The window for planting for silage is generally wider than for grain, which is why first cutting can and should take priority over corn planting. However, in the event of extreme delays in planting corn, performance will diminish with late plantings. If corn planting progresses into late May or early June, begin to consider alternative options for those acres. Previous research from Cornell and Penn State suggest a 0.5 to 1 ton/acre per week decline in silage yield for planting after mid to late May.
First and foremost during a time of year that can be very busy and stressful, taking every precaution to keep your team safe is critical.
The idea of fitting all of this work into a condensed time period, and still getting key tasks completed before critical deadlines can seem impossible, but year after year many find unique ways to get it all done. Consider working with neighbors, custom operators or renting equipment to accomplish these key tasks on time.
If you currently utilize custom operators, now is a good time to set up a time to meet with them and make sure you are on the same page to get tasks accomplished in the time-frame needed. Make sure that your expectations and goals are clearly defined. They will also be under stress to fit their work into a condensed period and meet their customers' expectations, so defining expectations and pre-planning how to most efficiently get the work accomplished when the custom operator arrives can go a long way to increase the chances for success.
NYSERDA Agriculture Energy Audit ProgramNYSERDA offers energy audits to help eligible farms and on-farm producers identify ways to save energy and money on utility bills. Reports include recommendations for energy efficiency measures.

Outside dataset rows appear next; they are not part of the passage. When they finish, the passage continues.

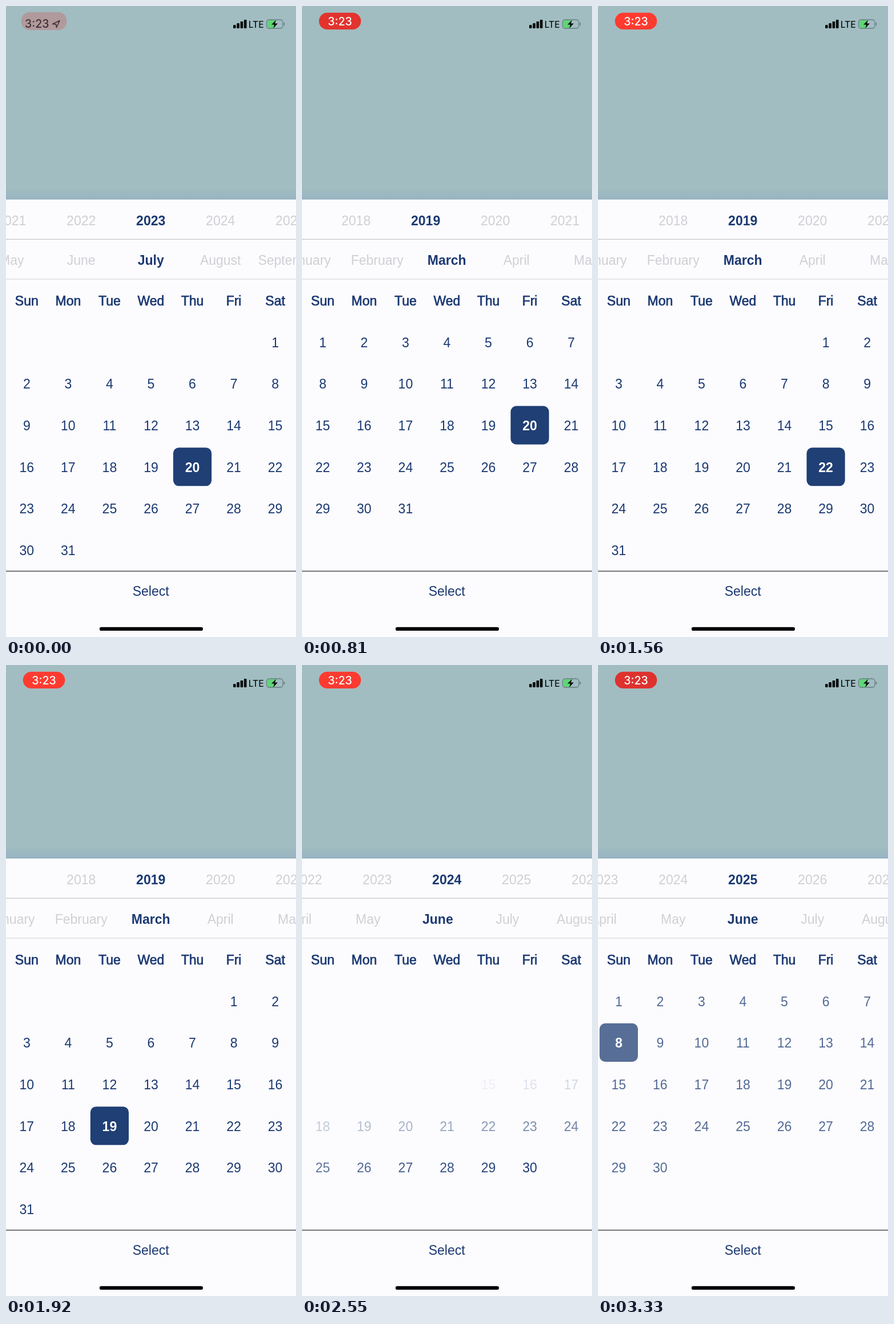
Animation of 508x1102 px, one loop 3.36 s. Source, as an HTML page with a canvas:

```html
<!DOCTYPE html>
<html lang="en">
<head>
<meta charset="utf-8">
<title>Date picker</title>
<style>
  html, body { margin: 0; width: 100%; height: 100%; overflow: hidden; background: #fcfcfe; }
  canvas { display: block; width: 508px; height: 1102px; }
</style>
</head>
<body>
<canvas id="stage"></canvas>
<script>
const W = 508, H = 1102, LOOP = 3360, STEP = 30;
const NAVY = '#1b3972', GREY = '#d0cfd5', SHEET = '#fcfcfe', INK = '#2a2024';
const SANS = '"Liberation Sans", Arial, sans-serif';
const UI = 'Inter, Roboto, sans-serif';
const MID = 253.7, GAP = 122;
const FADE = 80, STAGGER = 5, REACT = 80, TAP_FADE = 120;
const CLEAR = 31 * STAGGER + FADE;

const DAYS = ['Sun', 'Mon', 'Tue', 'Wed', 'Thu', 'Fri', 'Sat'];
const MONTHS = ['January', 'February', 'March', 'April', 'May', 'June', 'July',
  'August', 'September', 'October', 'November', 'December'];
const YEARS = Array.from({ length: 15 }, (_, i) => 2018 + i);

// The whole session: what is flicked to or tapped, and when
const START = { year: 2023, month: 7, day: 20 };
const ACTIONS = [
  { at: 115, month: 3 },
  { at: 395, year: 2020 },
  { at: 740, year: 2019 },
  { at: 1200, day: 22 },
  { at: 1600, day: 19 },
  { at: 1925, year: 2023 },
  { at: 1930, day: 8 },
  { at: 1990, month: 6.13 },
  { at: 2325, year: 2024 },
  { at: 2550, month: 6 },
  { at: 2955, year: 2025 },
];

const canvas = document.getElementById('stage');
const ctx = canvas.getContext('2d');
const dpr = window.devicePixelRatio || 1;
canvas.width = W * dpr;
canvas.height = H * dpr;

const clamp = v => Math.max(0, Math.min(1, v));
const mix = (a, b, p) => a + (b - a) * p;
const easeOut = p => 1 - (1 - p) ** 2;

// Longer flicks take longer to settle
function position(axis, t) {
  let value = START[axis], last = value;
  for (const action of ACTIONS) {
    if (!(axis in action) || t < action.at) continue;
    const target = action[axis];
    const time = 65 + 91 * Math.abs(target - last);
    value = mix(value, target, easeOut(clamp((t - action.at) / time)));
    last = target;
  }
  return value;
}

// A new month clears the old page cell by cell, then appears at once
function buildPages() {
  let page = { ...START, enter: -FADE, leave: Infinity };
  const pages = [page];
  for (const { at, year = page.year, month = page.month } of ACTIONS) {
    const next = { year, month: Math.round(month), leave: Infinity };
    if (next.year === page.year && next.month === page.month) continue;
    page.leave = at + REACT;
    next.enter = page.leave + CLEAR;
    pages.push(page = next);
  }
  return pages.filter(p => p.enter < p.leave);
}
const PAGES = buildPages();

function chosen(day, t) {
  let amount = day === START.day ? 1 : 0;
  for (const action of ACTIONS) {
    if (action.day && t >= action.at) {
      amount = mix(amount, action.day === day ? 1 : 0, clamp((t - action.at) / TAP_FADE));
    }
  }
  return amount;
}

function text(str, x, y, color, font, align = 'center') {
  ctx.font = font;
  ctx.textAlign = align;
  ctx.fillStyle = color;
  ctx.fillText(str, x, y);
}

function box(x, y, w, h, r, color) {
  ctx.beginPath();
  ctx.roundRect(x, y, w, h, r);
  ctx.fillStyle = color;
  ctx.fill();
}

function trace(points) {
  ctx.beginPath();
  points.forEach(([x, y]) => ctx.lineTo(x, y));
  ctx.closePath();
}

function faded(alpha, draw) {
  if (alpha <= 0) return;
  ctx.save();
  ctx.globalAlpha *= alpha;
  draw();
  ctx.restore();
}

function rule(y, h, color) {
  ctx.fillStyle = color;
  ctx.fillRect(0, y, W, h);
}

function backdrop() {
  rule(0, 338, '#a1bdc1');
  const shade = ctx.createLinearGradient(0, 318, 0, 338);
  shade.addColorStop(0, 'rgba(146,174,194,0)');
  shade.addColorStop(1, 'rgba(146,174,194,0.65)');
  rule(318, 20, shade);
  rule(338, H - 338, SHEET);
}

function clock(t) {
  const p = clamp(t / 90), grow = 1 - p;
  const glow = clamp(1.2 * Math.sin(Math.PI * clamp((t - 700) / 2600)));
  const red = `rgb(${mix(222, 255, glow)},${mix(50, 59, glow)},${mix(46, 48, glow)})`;
  const font = `500 19.5px ${UI}`;
  faded(mix(0.25, 1, p), () =>
    box(29.7 - 3 * grow, 11.8 - grow, 73.6 + 6 * grow, 29.2 + 2 * grow, 14.6, red));
  faded(grow * 0.85, () => {
    text('3:23', 33, 38, INK, font, 'left');
    trace([[81.5, 31.5], [94, 25.5], [88.5, 37.5], [87.5, 32]]);
    ctx.strokeStyle = INK;
    ctx.lineWidth = 1.6;
    ctx.lineJoin = 'round';
    ctx.stroke();
  });
  faded(p, () => text('3:23', 66.5, 33.5, '#fff', font));
}

function statusIcons() {
  for (let i = 0; i < 4; i++) {
    const h = 6 + 3 * i;
    box(398 + i * 6.3, 39 - h, 4.6, h, 1.2, '#050808');
  }
  text('LTE', 438.2, 37.5, '#101517', `500 15.6px ${UI}`);
  box(457.5, 25, 14, 13, [3, 0, 0, 3], '#5fd576');
  ctx.beginPath();
  ctx.roundRect(456.5, 24, 28.5, 15, 4.5);
  ctx.strokeStyle = '#687d80';
  ctx.lineWidth = 1.3;
  ctx.stroke();
  box(486.5, 29, 1.8, 5, 1, '#687d80');
  trace([[473, 24.5], [465, 32.5], [470, 32.5], [468, 39], [476, 30.5], [471, 30.5]]);
  ctx.fillStyle = '#050808';
  ctx.fill();
}

function strip(labels, first, current, y) {
  const active = Math.round(current);
  labels.forEach((label, i) => {
    const x = MID + (i + first - current) * GAP;
    if (x < -80 || x > W + 80) return;
    const on = i + first === active;
    text(label, x, y, on ? NAVY : GREY, `${on ? 'bold ' : ''}23px ${SANS}`);
  });
}

const columnX = c => 36.3 + c * 72.55;
const rowY = r => 586.8 + r * 72.65;

function weekdays() {
  ctx.strokeStyle = NAVY;
  ctx.lineWidth = 0.7;
  DAYS.forEach((day, c) => {
    text(day, columnX(c), 523, NAVY, `23px ${SANS}`);
    ctx.strokeText(day, columnX(c), 523);
  });
}

function cell(day, x, y, alpha, on) {
  if (alpha <= 0) return;
  faded(alpha * on, () => box(x - 33.6, y - 33.6, 67.2, 67.2, 10, '#203f75'));
  faded(alpha * (1 - on), () => text(day, x, y + 9, NAVY, `23px ${SANS}`));
  faded(on, () => text(day, x, y + 9, '#fff', `bold 23px ${SANS}`));
}

function calendar(t) {
  for (const { year, month, enter, leave } of PAGES) {
    if (t < enter || t > leave + CLEAR) continue;
    const first = new Date(year, month - 1, 1).getDay();
    const count = new Date(year, month, 0).getDate();
    const shown = clamp((t - enter) / FADE);
    for (let i = 0; i < count; i++) {
      const left = 1 - clamp((t - leave - i * STAGGER) / FADE);
      const slot = first + i;
      cell(i + 1, columnX(slot % 7), rowY(Math.floor(slot / 7)), shown * left, chosen(i + 1, t));
    }
  }
}

function draw(t) {
  ctx.setTransform(dpr, 0, 0, dpr, 0, 0);
  backdrop();
  clock(t);
  statusIcons();
  strip(YEARS, YEARS[0], position('year', t), 382.5);
  rule(406.7, 1.3, '#c6c6ca');
  strip(MONTHS, 1, position('month', t), 452);
  rule(476.3, 1.3, '#dcdce0');
  weekdays();
  calendar(t);
  rule(986.3, 1.4, '#424347');
  text('Select', MID, 1030, NAVY, `23px ${SANS}`);
  box(163.8, 1084.8, 181.2, 6.2, 3.1, '#000');
}

const begin = performance.now();
function frame() {
  const t = (performance.now() - begin) % LOOP;
  draw(Math.floor(t / STEP) * STEP);
  requestAnimationFrame(frame);
}
frame();
</script>
</body>
</html>
```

For more information and the NYSERDA Agriculture Energy Audit Program Application click here